%%

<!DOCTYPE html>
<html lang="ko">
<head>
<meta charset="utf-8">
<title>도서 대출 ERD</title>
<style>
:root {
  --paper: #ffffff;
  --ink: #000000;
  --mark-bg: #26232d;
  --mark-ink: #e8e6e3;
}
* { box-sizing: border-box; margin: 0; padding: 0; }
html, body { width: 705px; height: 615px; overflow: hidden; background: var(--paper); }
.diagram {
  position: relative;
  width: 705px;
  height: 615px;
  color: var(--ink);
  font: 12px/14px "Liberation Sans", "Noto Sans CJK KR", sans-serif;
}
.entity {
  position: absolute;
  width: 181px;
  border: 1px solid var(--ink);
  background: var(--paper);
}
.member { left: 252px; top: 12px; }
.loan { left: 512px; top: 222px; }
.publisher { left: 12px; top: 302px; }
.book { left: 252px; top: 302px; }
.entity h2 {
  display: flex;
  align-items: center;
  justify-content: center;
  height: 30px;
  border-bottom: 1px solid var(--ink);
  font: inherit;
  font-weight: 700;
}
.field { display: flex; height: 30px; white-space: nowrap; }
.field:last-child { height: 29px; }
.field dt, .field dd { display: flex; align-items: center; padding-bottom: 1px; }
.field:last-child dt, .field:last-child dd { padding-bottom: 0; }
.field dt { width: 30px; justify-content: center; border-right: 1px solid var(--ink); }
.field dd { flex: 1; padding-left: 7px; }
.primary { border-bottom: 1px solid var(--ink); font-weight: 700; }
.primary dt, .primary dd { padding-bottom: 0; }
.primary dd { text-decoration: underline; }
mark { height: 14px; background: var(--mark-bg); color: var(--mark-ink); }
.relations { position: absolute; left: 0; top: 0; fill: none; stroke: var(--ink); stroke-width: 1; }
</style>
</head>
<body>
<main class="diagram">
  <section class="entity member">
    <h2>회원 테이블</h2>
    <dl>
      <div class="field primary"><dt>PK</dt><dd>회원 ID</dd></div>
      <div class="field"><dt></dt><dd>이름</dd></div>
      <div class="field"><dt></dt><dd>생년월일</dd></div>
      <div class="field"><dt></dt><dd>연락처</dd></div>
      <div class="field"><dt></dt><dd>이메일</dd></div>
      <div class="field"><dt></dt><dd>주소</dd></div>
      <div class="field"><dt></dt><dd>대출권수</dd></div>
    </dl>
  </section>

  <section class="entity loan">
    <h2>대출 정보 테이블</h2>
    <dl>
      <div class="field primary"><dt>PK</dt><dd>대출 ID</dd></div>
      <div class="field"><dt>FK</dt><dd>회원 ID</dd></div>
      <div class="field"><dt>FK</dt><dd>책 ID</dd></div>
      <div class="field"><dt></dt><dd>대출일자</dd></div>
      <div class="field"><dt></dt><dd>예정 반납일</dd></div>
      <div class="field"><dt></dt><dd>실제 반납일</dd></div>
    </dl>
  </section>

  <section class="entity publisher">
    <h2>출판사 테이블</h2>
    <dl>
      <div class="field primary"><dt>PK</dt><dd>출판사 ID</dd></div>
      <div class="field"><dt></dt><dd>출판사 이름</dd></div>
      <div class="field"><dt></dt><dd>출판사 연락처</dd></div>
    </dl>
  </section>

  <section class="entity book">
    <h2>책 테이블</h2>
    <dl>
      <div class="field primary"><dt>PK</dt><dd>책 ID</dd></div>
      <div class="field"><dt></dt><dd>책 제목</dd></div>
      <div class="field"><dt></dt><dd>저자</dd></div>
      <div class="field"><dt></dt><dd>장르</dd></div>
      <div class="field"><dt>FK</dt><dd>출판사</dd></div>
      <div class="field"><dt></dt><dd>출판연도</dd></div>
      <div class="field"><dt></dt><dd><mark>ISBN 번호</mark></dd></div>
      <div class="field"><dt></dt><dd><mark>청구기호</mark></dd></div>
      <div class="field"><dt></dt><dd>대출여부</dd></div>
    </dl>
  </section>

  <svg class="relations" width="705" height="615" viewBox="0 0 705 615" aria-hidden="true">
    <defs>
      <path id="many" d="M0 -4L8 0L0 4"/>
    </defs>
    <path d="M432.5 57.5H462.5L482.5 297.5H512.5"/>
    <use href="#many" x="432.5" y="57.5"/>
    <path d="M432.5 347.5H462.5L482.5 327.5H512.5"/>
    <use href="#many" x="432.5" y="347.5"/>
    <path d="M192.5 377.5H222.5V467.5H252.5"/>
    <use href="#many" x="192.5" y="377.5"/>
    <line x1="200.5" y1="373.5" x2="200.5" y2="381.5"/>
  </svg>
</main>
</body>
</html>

%%

*EXERCISE DIRECTIONS:*
Please retype all of the material above, keeping it exact.

*TASK RESULT:*
<!DOCTYPE html>
<html lang="ko">
<head>
<meta charset="utf-8">
<title>도서 대출 ERD</title>
<style>
:root {
  --paper: #ffffff;
  --ink: #000000;
  --mark-bg: #26232d;
  --mark-ink: #e8e6e3;
}
* { box-sizing: border-box; margin: 0; padding: 0; }
html, body { width: 705px; height: 615px; overflow: hidden; background: var(--paper); }
.diagram {
  position: relative;
  width: 705px;
  height: 615px;
  color: var(--ink);
  font: 12px/14px "Liberation Sans", "Noto Sans CJK KR", sans-serif;
}
.entity {
  position: absolute;
  width: 181px;
  border: 1px solid var(--ink);
  background: var(--paper);
}
.member { left: 252px; top: 12px; }
.loan { left: 512px; top: 222px; }
.publisher { left: 12px; top: 302px; }
.book { left: 252px; top: 302px; }
.entity h2 {
  display: flex;
  align-items: center;
  justify-content: center;
  height: 30px;
  border-bottom: 1px solid var(--ink);
  font: inherit;
  font-weight: 700;
}
.field { display: flex; height: 30px; white-space: nowrap; }
.field:last-child { height: 29px; }
.field dt, .field dd { display: flex; align-items: center; padding-bottom: 1px; }
.field:last-child dt, .field:last-child dd { padding-bottom: 0; }
.field dt { width: 30px; justify-content: center; border-right: 1px solid var(--ink); }
.field dd { flex: 1; padding-left: 7px; }
.primary { border-bottom: 1px solid var(--ink); font-weight: 700; }
.primary dt, .primary dd { padding-bottom: 0; }
.primary dd { text-decoration: underline; }
mark { height: 14px; background: var(--mark-bg); color: var(--mark-ink); }
.relations { position: absolute; left: 0; top: 0; fill: none; stroke: var(--ink); stroke-width: 1; }
</style>
</head>
<body>
<main class="diagram">
  <section class="entity member">
    <h2>회원 테이블</h2>
    <dl>
      <div class="field primary"><dt>PK</dt><dd>회원 ID</dd></div>
      <div class="field"><dt></dt><dd>이름</dd></div>
      <div class="field"><dt></dt><dd>생년월일</dd></div>
      <div class="field"><dt></dt><dd>연락처</dd></div>
      <div class="field"><dt></dt><dd>이메일</dd></div>
      <div class="field"><dt></dt><dd>주소</dd></div>
      <div class="field"><dt></dt><dd>대출권수</dd></div>
    </dl>
  </section>

  <section class="entity loan">
    <h2>대출 정보 테이블</h2>
    <dl>
      <div class="field primary"><dt>PK</dt><dd>대출 ID</dd></div>
      <div class="field"><dt>FK</dt><dd>회원 ID</dd></div>
      <div class="field"><dt>FK</dt><dd>책 ID</dd></div>
      <div class="field"><dt></dt><dd>대출일자</dd></div>
      <div class="field"><dt></dt><dd>예정 반납일</dd></div>
      <div class="field"><dt></dt><dd>실제 반납일</dd></div>
    </dl>
  </section>

  <section class="entity publisher">
    <h2>출판사 테이블</h2>
    <dl>
      <div class="field primary"><dt>PK</dt><dd>출판사 ID</dd></div>
      <div class="field"><dt></dt><dd>출판사 이름</dd></div>
      <div class="field"><dt></dt><dd>출판사 연락처</dd></div>
    </dl>
  </section>

  <section class="entity book">
    <h2>책 테이블</h2>
    <dl>
      <div class="field primary"><dt>PK</dt><dd>책 ID</dd></div>
      <div class="field"><dt></dt><dd>책 제목</dd></div>
      <div class="field"><dt></dt><dd>저자</dd></div>
      <div class="field"><dt></dt><dd>장르</dd></div>
      <div class="field"><dt>FK</dt><dd>출판사</dd></div>
      <div class="field"><dt></dt><dd>출판연도</dd></div>
      <div class="field"><dt></dt><dd><mark>ISBN 번호</mark></dd></div>
      <div class="field"><dt></dt><dd><mark>청구기호</mark></dd></div>
      <div class="field"><dt></dt><dd>대출여부</dd></div>
    </dl>
  </section>

  <svg class="relations" width="705" height="615" viewBox="0 0 705 615" aria-hidden="true">
    <defs>
      <path id="many" d="M0 -4L8 0L0 4"/>
    </defs>
    <path d="M432.5 57.5H462.5L482.5 297.5H512.5"/>
    <use href="#many" x="432.5" y="57.5"/>
    <path d="M432.5 347.5H462.5L482.5 327.5H512.5"/>
    <use href="#many" x="432.5" y="347.5"/>
    <path d="M192.5 377.5H222.5V467.5H252.5"/>
    <use href="#many" x="192.5" y="377.5"/>
    <line x1="200.5" y1="373.5" x2="200.5" y2="381.5"/>
  </svg>
</main>
</body>
</html>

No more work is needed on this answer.